• [Task material]
▼

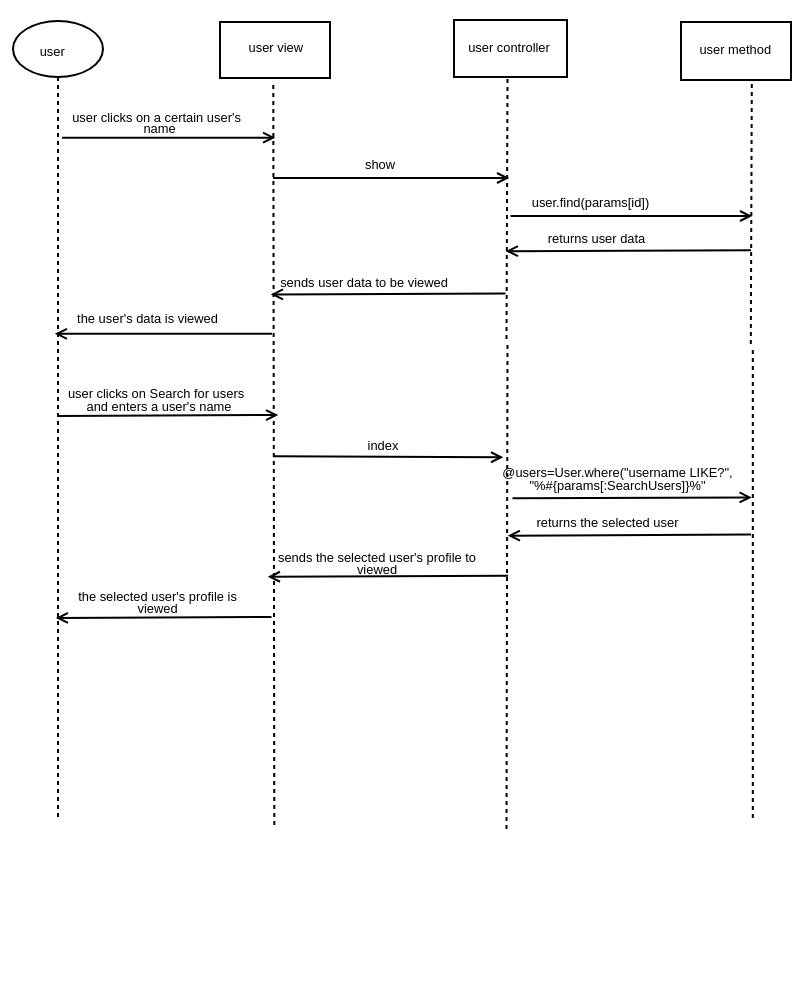
<!DOCTYPE html>
<html lang="en">
<head>
<meta charset="utf-8">
<title>User sequence diagram</title>
<style>
:root { --ink: #000; --paper: #fff; }
* { box-sizing: border-box; }
html, body { margin: 0; background: var(--paper); }
.diagram {
  position: relative; width: 804px; height: 984px; overflow: hidden;
  background: var(--paper); color: var(--ink);
  font: 12.9px/13px "Liberation Sans", Arial, sans-serif;
}
.connectors { position: absolute; inset: 0; fill: none; stroke: var(--ink); stroke-width: 2; }
.lifelines { stroke-dasharray: 4 4; }
.messages { marker-end: none; }
.messages line { marker-end: url(#arrowhead); }
.node {
  position: absolute; left: var(--x); top: var(--y); width: var(--w); height: var(--h);
  display: flex; align-items: center; justify-content: center;
  border: 2px solid var(--ink); background: var(--paper); white-space: nowrap;
}
.actor { border-radius: 50%; padding: 5px 12px 0 0; }
.message {
  position: absolute; left: var(--x); top: var(--y); margin: 0;
  transform: translate(-50%, -50%); text-align: center; white-space: nowrap;
}
.message span { display: block; }
.tight { line-height: 11.5px; }
.nudge { position: relative; left: 3px; }
</style>
</head>
<body>
<main class="diagram">
  <svg class="connectors" width="804" height="984" viewBox="0 0 804 984" aria-hidden="true">
    <defs>
      <marker id="arrowhead" markerUnits="userSpaceOnUse" markerWidth="16" markerHeight="14" refX="12" refY="7" orient="auto">
        <path d="M2 2L12 7L2 12"/>
      </marker>
    </defs>
    <g class="lifelines">
      <line x1="58" y1="77" x2="58" y2="821"/>
      <line x1="273.3" y1="85" x2="274.3" y2="828"/>
      <line x1="507.5" y1="79" x2="506.5" y2="342"/>
      <line x1="507.5" y1="345" x2="506.5" y2="829"/>
      <line x1="751.8" y1="84" x2="750.8" y2="347"/>
      <line x1="752.8" y1="350" x2="752.8" y2="819"/>
    </g>
    <g class="messages">
      <line x1="62" y1="137.7" x2="273" y2="137.7"/>
      <line x1="273" y1="178" x2="507" y2="178"/>
      <line x1="510.5" y1="216" x2="750" y2="216"/>
      <line x1="751" y1="250.2" x2="508" y2="251.2"/>
      <line x1="505.5" y1="293.4" x2="273" y2="294.4"/>
      <line x1="272" y1="333.8" x2="57" y2="333.8"/>
      <line x1="57" y1="416" x2="276" y2="415"/>
      <line x1="273" y1="456.3" x2="501" y2="457.3"/>
      <line x1="512.5" y1="498.3" x2="749.5" y2="497.4"/>
      <line x1="751" y1="534.6" x2="510" y2="535.7"/>
      <line x1="508" y1="575.8" x2="270" y2="576.8"/>
      <line x1="271.5" y1="617" x2="58" y2="618"/>
    </g>
  </svg>

  <div class="node actor" style="--x:12px;--y:20px;--w:92.4px;--h:58px">user</div>
  <div class="node" style="--x:219px;--y:21px;--w:111.6px;--h:58.4px;padding:0 0 5px 2px">user view</div>
  <div class="node" style="--x:453.2px;--y:19px;--w:114.6px;--h:59.3px;padding:0 3px 3px 0">user controller</div>
  <div class="node" style="--x:679.5px;--y:21px;--w:112.5px;--h:60.3px;padding:0 1px 4px 0">user method</div>

  <p class="message tight" style="--x:156.5px;--y:122.5px"><span>user clicks on a certain user's</span><span class="nudge">name</span></p>
  <p class="message" style="--x:380px;--y:164px">show</p>
  <p class="message" style="--x:590.5px;--y:202px">user.find(params[id])</p>
  <p class="message" style="--x:596.5px;--y:238px">returns user data</p>
  <p class="message" style="--x:364px;--y:282px">sends user data to be viewed</p>
  <p class="message" style="--x:147.5px;--y:318px">the user's data is viewed</p>
  <p class="message" style="--x:156px;--y:399.5px"><span>user clicks on Search for users</span><span class="nudge">and enters a user's name</span></p>
  <p class="message" style="--x:383px;--y:445px">index</p>
  <p class="message" style="--x:617.5px;--y:478.5px"><span>@users=User.where("username LIKE?",</span><span>"%#{params[:SearchUsers]}%"</span></p>
  <p class="message" style="--x:607.5px;--y:522px">returns the selected user</p>
  <p class="message tight" style="--x:377px;--y:563px"><span>sends the selected user's profile to</span><span>viewed</span></p>
  <p class="message tight" style="--x:157.5px;--y:602px"><span>the selected user's profile is</span><span>viewed</span></p>
</main>
</body>
</html>
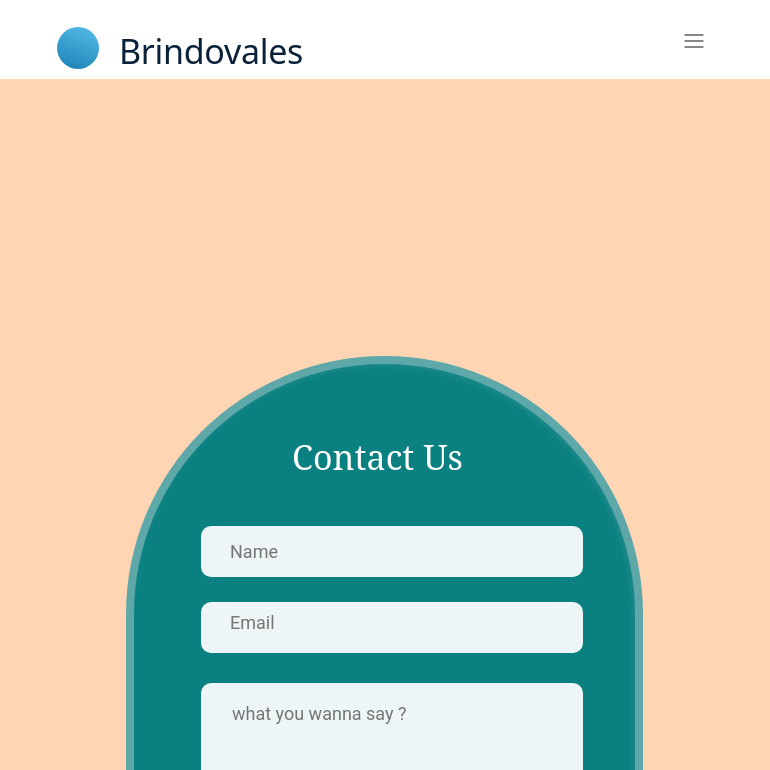
<!DOCTYPE html>
<html lang="en">
<head>
<meta charset="utf-8">
<title>Contact Us</title>
<style>
  :root {
    --peach: #ffd5b4;
    --white: #fff;
    --navy: #0a2239;
    --teal: #0b8080;
    --teal-rim: #5fa8a9;
    --field: #edf5f7;
    --hint: #757575;
    --logo-light: #55bdea;
    --logo-dark: #1e80b4;
  }
  * { box-sizing: border-box; margin: 0; padding: 0; }
  body {
    width: 770px;
    height: 770px;
    overflow: hidden;
    background: var(--peach);
    font-family: Roboto, sans-serif;
  }
  .page {
    display: flex;
    flex-direction: column;
    align-items: flex-start;
    width: 770px;
    height: 770px;
    overflow: hidden;
  }
  .site-header {
    display: flex;
    flex: none;
    align-items: flex-start;
    justify-content: space-between;
    width: 100%;
    height: 79px;
    padding: 27px 66px 0 57px;
    background: var(--white);
  }
  .brand {
    display: flex;
    gap: 20px;
    color: var(--navy);
    text-decoration: none;
  }
  .brand-mark {
    width: 42px;
    height: 42px;
    border-radius: 50%;
    background: linear-gradient(200deg, var(--logo-light), var(--logo-dark));
  }
  .brand-name {
    margin-top: 4px;
    font: 400 34px/40px "Noto Sans", sans-serif;
    letter-spacing: -0.3px;
  }
  .menu-toggle { display: block; margin-top: 7px; }
  .menu-toggle svg { display: block; }
  .contact {
    flex: none;
    width: 517px;
    height: 480px;
    margin: 277px 0 0 126px;
    padding: 69px 0 0 67px;
    border: 8px solid var(--teal-rim);
    border-bottom: 0;
    border-radius: 258px 258px 0 0;
    background: var(--teal);
    box-shadow: inset -2px 2px 6px rgba(255, 255, 255, 0.09);
  }
  .contact-title {
    width: 382px;
    padding-right: 29px;
    margin-bottom: 45px;
    color: var(--white);
    font: 200 34px/48px "Noto Serif", serif;
    text-align: center;
    white-space: nowrap;
  }
  .field {
    width: 382px;
    height: 51px;
    padding: 15px 29px;
    border-radius: 10px;
    background: var(--field);
    color: var(--hint);
    font-size: 18px;
    line-height: 21px;
  }
  .field-email { margin-top: 25px; padding-top: 10px; }
  .field-message { height: 140px; margin-top: 30px; padding: 20px 31px; }
</style>
</head>
<body>
<div class="page">
  <header class="site-header">
    <a class="brand" href="#">
      <span class="brand-mark"></span>
      <span class="brand-name">Brindovales</span>
    </a>
    <a class="menu-toggle" href="#" aria-label="Menu">
      <svg width="20" height="14" viewBox="0 0 20 14" stroke="#111" stroke-width="1.2" stroke-linecap="round">
        <line x1="1" y1="1" x2="19" y2="1"/>
        <line x1="1" y1="7" x2="19" y2="7"/>
        <line x1="1" y1="13" x2="19" y2="13"/>
      </svg>
    </a>
  </header>
  <main class="contact">
    <h1 class="contact-title">Contact Us</h1>
    <div class="field">Name</div>
    <div class="field field-email">Email</div>
    <div class="field field-message">what you wanna say ?</div>
  </main>
</div>
</body>
</html>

▲

Give every line of the material that includes the string "border".

• [Response below]
* { box-sizing: border-box; }
  border: 2px solid var(--ink); background: var(--paper); white-space: nowrap;
.actor { border-radius: 50%; padding: 5px 12px 0 0; }
  * { box-sizing: border-box; margin: 0; padding: 0; }
    border-radius: 50%;
    border: 8px solid var(--teal-rim);
    border-bottom: 0;
    border-radius: 258px 258px 0 0;
    border-radius: 10px;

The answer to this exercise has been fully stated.